(Half a century later, is this still true? Has the world changed? Are we more artistically literate? Has social media made us all artists? Or have I become one of the cultured minority and lost touch with the masses? Art is everywhere, art is free — glorious and free.)

Stay tuned for Berger's mansplanation of the male gaze, and his demonstration of it in his Booker Prize-winning fictional account of the erotic adventures of G., published the same year (1972).

Wednesday, February 03, 2021

There would be time for this

"Gawd, mom," says the girl. "You're such a nerd." She's wide-eyed as I giddily skim the hardcopy course notes she just picked up at the college bookstore. The Hollow Men!, I exclaim, and off I go on a Doctor Who tangent. (It seems I've done this before.)

She's enrolled in a course that's a poetry face-off, Eliot vs Larkin, and I'm jealous. Maybe I should've studied literature. But maybe I'm relieved I didn't ruin my joy of reading.

Here's something I wrote for an assignment in high school a very long time ago. (I found it!)

For the Love of God 
[A response to J. Alfred Prufrock

Let us pour the tea 
While from the day's tedium we're freed,
Teas steams my pores and stains my skin,
Like he did.

(They know their art.)

A question twines itself about the steam,
Rising and spreading as all questions do.
Crashed to the floor, sparking, igniting, teeming with smoke.
There would be time for this.
But the tea is growing cold.

Does he dare? How dare he!
Lighting their cigarettes.

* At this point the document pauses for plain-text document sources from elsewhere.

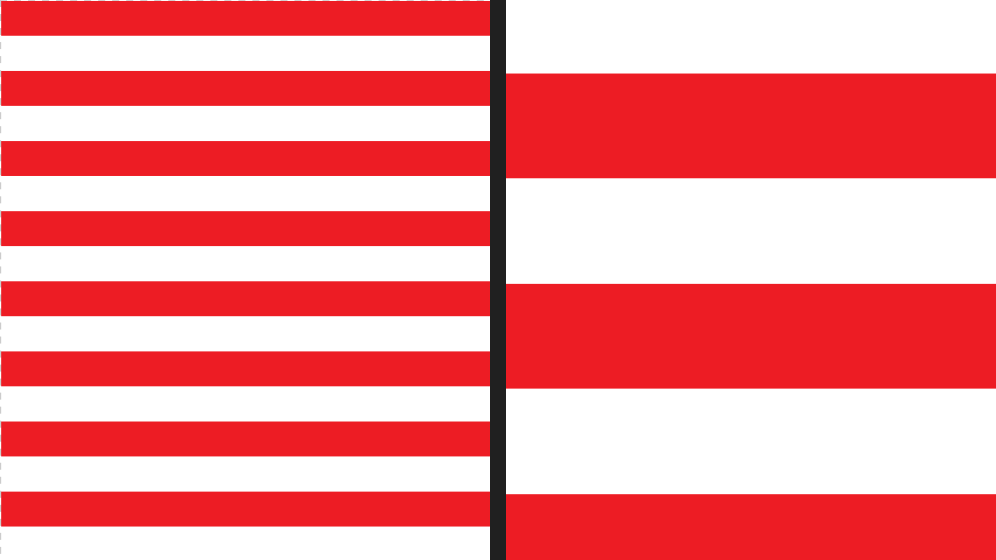
Left, the full canvas; right, a detail of the centre.
Reproduce this pattern procedurally as a Shadertoy shader.

```glsl
// Eight horizontal red stripes on white, with a thin dashed grey margin at the left and top.

const vec3 WHITE = vec3(1.0);
const vec3 RED = vec3(0.93, 0.11, 0.14);
const vec3 GREY = vec3(0.80);

const float STRIPE_PERIOD = 0.1252;  // in canvas heights
const float STRIPE_FILL = 0.498;     // red share of each period
const float DASHES_PER_STRIPE = 5.0;
const float LEFT_MARGIN = 0.0021;
const float TOP_MARGIN = 0.0015;

// Smooth step from 0 to 1 across one pixel
float edge(float distanceToEdge, float pixel) {
    return clamp(distanceToEdge / pixel + 0.5, 0.0, 1.0);
}

// Repeated band that covers the first part of every period
float bands(float position, float period, float fill, float pixel) {
    float halfWidth = 0.5 * fill * period;
    float local = mod(position - halfWidth + 0.5 * period, period) - 0.5 * period;
    return edge(halfWidth - abs(local), pixel);
}

void mainImage(out vec4 fragColor, in vec2 fragCoord) {
    // Canvas-height units, measured from the top left corner
    float pixel = 1.0 / iResolution.y;
    vec2 p = vec2(fragCoord.x, iResolution.y - fragCoord.y) * pixel;

    // Red stripes
    float stripe = bands(p.y - TOP_MARGIN, STRIPE_PERIOD, STRIPE_FILL, pixel);
    vec3 color = mix(WHITE, RED, stripe);

    // Dashed margins
    float dashPeriod = STRIPE_PERIOD / DASHES_PER_STRIPE;
    float topDash = bands(p.x, dashPeriod, 0.5, pixel);
    float leftDash = bands(p.y, dashPeriod, 0.5, pixel);
    color = mix(color, mix(WHITE, GREY, topDash), edge(TOP_MARGIN - p.y, pixel));
    color = mix(color, mix(WHITE, GREY, leftDash), edge(LEFT_MARGIN - p.x, pixel));

    fragColor = vec4(color, 1.0);
}
```
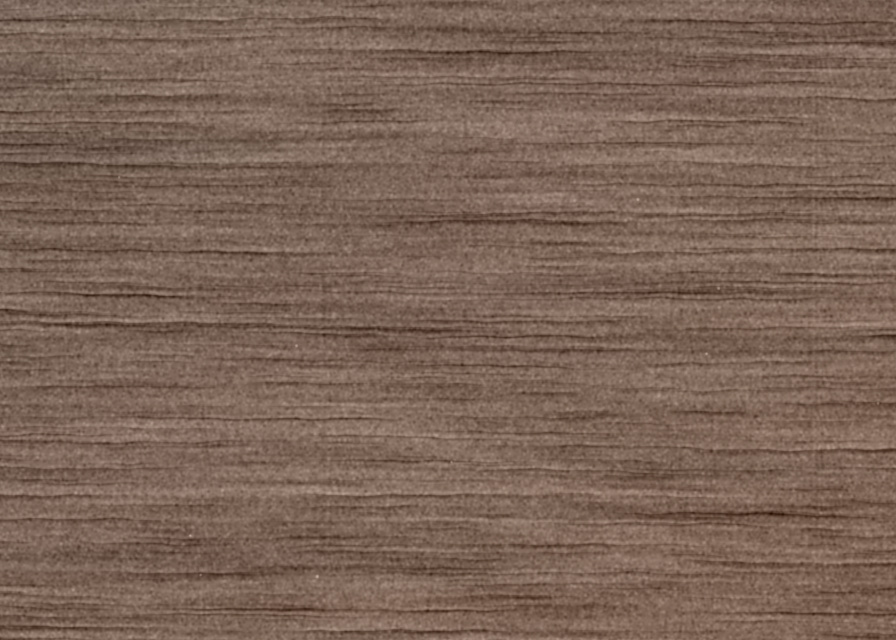
Reproduce this texture procedurally as a Shadertoy shader.

```glsl
// Brown wood veneer with fine horizontal grain, dark pores and a sandy surface.

const vec3  WOOD_COLOR   = vec3(0.495, 0.405, 0.352);
const vec3  WARM_SHIFT   = vec3(0.010, -0.001, -0.008);
const vec2  BROAD_SIZE   = vec2(0.60, 0.045);   // streak sizes, canvas height = 1
const vec2  MEDIUM_SIZE  = vec2(0.34, 0.0125);
const vec2  FINE_SIZE    = vec2(0.13, 0.0058);
const float BROAD_TONE   = 0.024;
const float MEDIUM_TONE  = 0.046;
const float FINE_TONE    = 0.046;
const float SAND_SIZE    = 0.0044;
const float SAND_TONE    = 0.066;
const float PORE_DEPTH   = 0.135;
const float HAIR_DEPTH   = 0.095;
const float LIP_TONE     = 0.28;                // bright edge, relative to pore depth
const float SPECK_CELL   = 0.13;
const float SPECK_RADIUS = 0.0026;

vec3 hash3(vec2 p) {
    vec3 q = fract(p.xyx * vec3(0.1031, 0.1030, 0.0973));
    q += dot(q, q.yxz + 33.33);
    return fract((q.xxy + q.yzz) * q.zyx);
}

// Cellular noise: soft spots of random sign, one per cell, around zero.
float cellNoise(vec2 p) {
    vec2 cell = floor(p);
    float sum = 0.0;
    for (int j = -1; j <= 1; j++)
    for (int i = -1; i <= 1; i++) {
        vec2 id = cell + vec2(i, j);
        vec3 rnd = hash3(id + 57.0);
        vec2 d = p - id - rnd.xy;
        float k = max(0.0, 1.0 - dot(d, d));
        sum += (2.0 * rnd.z - 1.0) * k * k;
    }
    return sum;
}

// Layered sines that bend the fibres slightly.
float fibreBend(vec2 p) {
    return 0.0028 * sin(4.1 * p.x + 9.0 * p.y)
         + 0.0010 * sin(13.0 * p.x - 31.0 * p.y + 1.7)
         + 0.0006 * sin(47.0 * p.x + 83.0 * p.y)
         + 0.0005 * sin(101.0 * p.x - 140.0 * p.y + 0.6);
}

// Broken dark lines: sharp above with a bright lip, fading out below.
float poreLines(vec2 p, float pitch, float run, float seed, float pixel) {
    float row0 = floor(p.y / pitch);
    float tone = 0.0;
    for (int j = -1; j <= 1; j++) {
        float row = row0 + float(j);
        vec3 rnd = hash3(vec2(row + 11.0, seed));
        float wave = 0.06 * sin(p.x * 13.0 + rnd.x * 40.0)
                   + 0.04 * sin(p.x * 53.0 + rnd.y * 60.0);
        float d = p.y - (row + 0.1 + 0.8 * rnd.z + wave) * pitch;
        float along = cellNoise(vec2(p.x / run + rnd.x * 9.0, row * 4.0 + seed + rnd.y));
        float strength = smoothstep(-0.20, 0.70, along);
        float width = max(d > 0.0 ? 0.0015 : mix(0.0022, 0.0058, rnd.y), 0.55 * pixel);
        float lip = (d - 0.0045) / 0.0021;
        tone += strength * (LIP_TONE * exp(-lip * lip) - exp(-d * d / (width * width)));
    }
    return max(tone, -1.2);
}

// Rare pale dust specks.
float specks(vec2 p, float pixel) {
    vec2 id = floor(p / SPECK_CELL);
    vec3 rnd = hash3(id + 203.0);
    vec2 centre = (id + 0.1 + 0.8 * rnd.xy) * SPECK_CELL;
    float radius = SPECK_RADIUS * (0.5 + 0.5 * rnd.x);
    float dotMask = 1.0 - smoothstep(radius - pixel, radius + pixel, length(p - centre));
    return dotMask * step(0.88, rnd.z);
}

void mainImage(out vec4 fragColor, in vec2 fragCoord) {
    float pixel = 1.0 / iResolution.y;
    vec2 uv = fragCoord / iResolution.xy;
    vec2 p = fragCoord * pixel;

    // Fibres tilt a little toward the lower edge.
    vec2 q = p + vec2(0.0, fibreBend(p) + 0.012 * p.x * (1.0 - p.y));

    // Streaks from broad to fine
    float broad = cellNoise(q / BROAD_SIZE + 3.0);
    float tone = BROAD_TONE * broad
               + MEDIUM_TONE * cellNoise(q / MEDIUM_SIZE + 19.0)
               + FINE_TONE * cellNoise(q / FINE_SIZE + 41.0);

    // Pores and hairlines
    tone += PORE_DEPTH * poreLines(q, 0.0175, 0.24, 5.0, pixel);
    tone += HAIR_DEPTH * poreLines(q, 0.0113, 0.10, 71.0, pixel);

    // Sandy surface and specks
    tone += SAND_TONE * cellNoise(p / SAND_SIZE);
    tone += 0.20 * specks(p, pixel);

    // Greyer at the upper left, warmer at the lower right
    float warmth = uv.x - uv.y + 0.3 * broad;
    tone += 0.008 * (uv.x - 0.5);
    fragColor = vec4(clamp(WOOD_COLOR + WARM_SHIFT * warmth + tone, 0.0, 1.0), 1.0);
}
```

In holders so long  —
Precariously balanced, flicking ashes on my dress.

In the room they speak as though
Only they know Michelangelo

He should have known
To crawl back to his hovel
Where no women go...

Time crosses legs, swings his foot, 
Fingers drumming on the table at his side.
Beside himself. "Besides, you never could
Take our relationship seriously!"

You know what I mean,
Do I have to spell it out for you?
It would have been worth while
If we tried and cried awhile;
Starry nights, and snow angels...
No. After sunset there's only twilight.
You know what I mean.

No! I am not Eve, no giver of life;
Am she who takes,
And preys on innocents,
Savouring life better than knowledge.
Living, not knowing.
Hunter of the hunted.

You grow old,
Ssooo oollldd.

I would sing for you, 
But I know the voices of mermaids 
Would disturb the guests.

I would've written you one for ten bucks, but I handed this one in myself. Top marks, of course, and seriously not bad for a 17-year-old, although I see myriad ways to improve upon it (particularly the title). 

What strikes me now:

  • That I had any notion of romantic love, or failed romantic love
  • That I referenced Lilith mythology, that even then I railed against intellect, that I argued (academically, ironically) that heart should trump brain
  • That I thought I understood Prufrock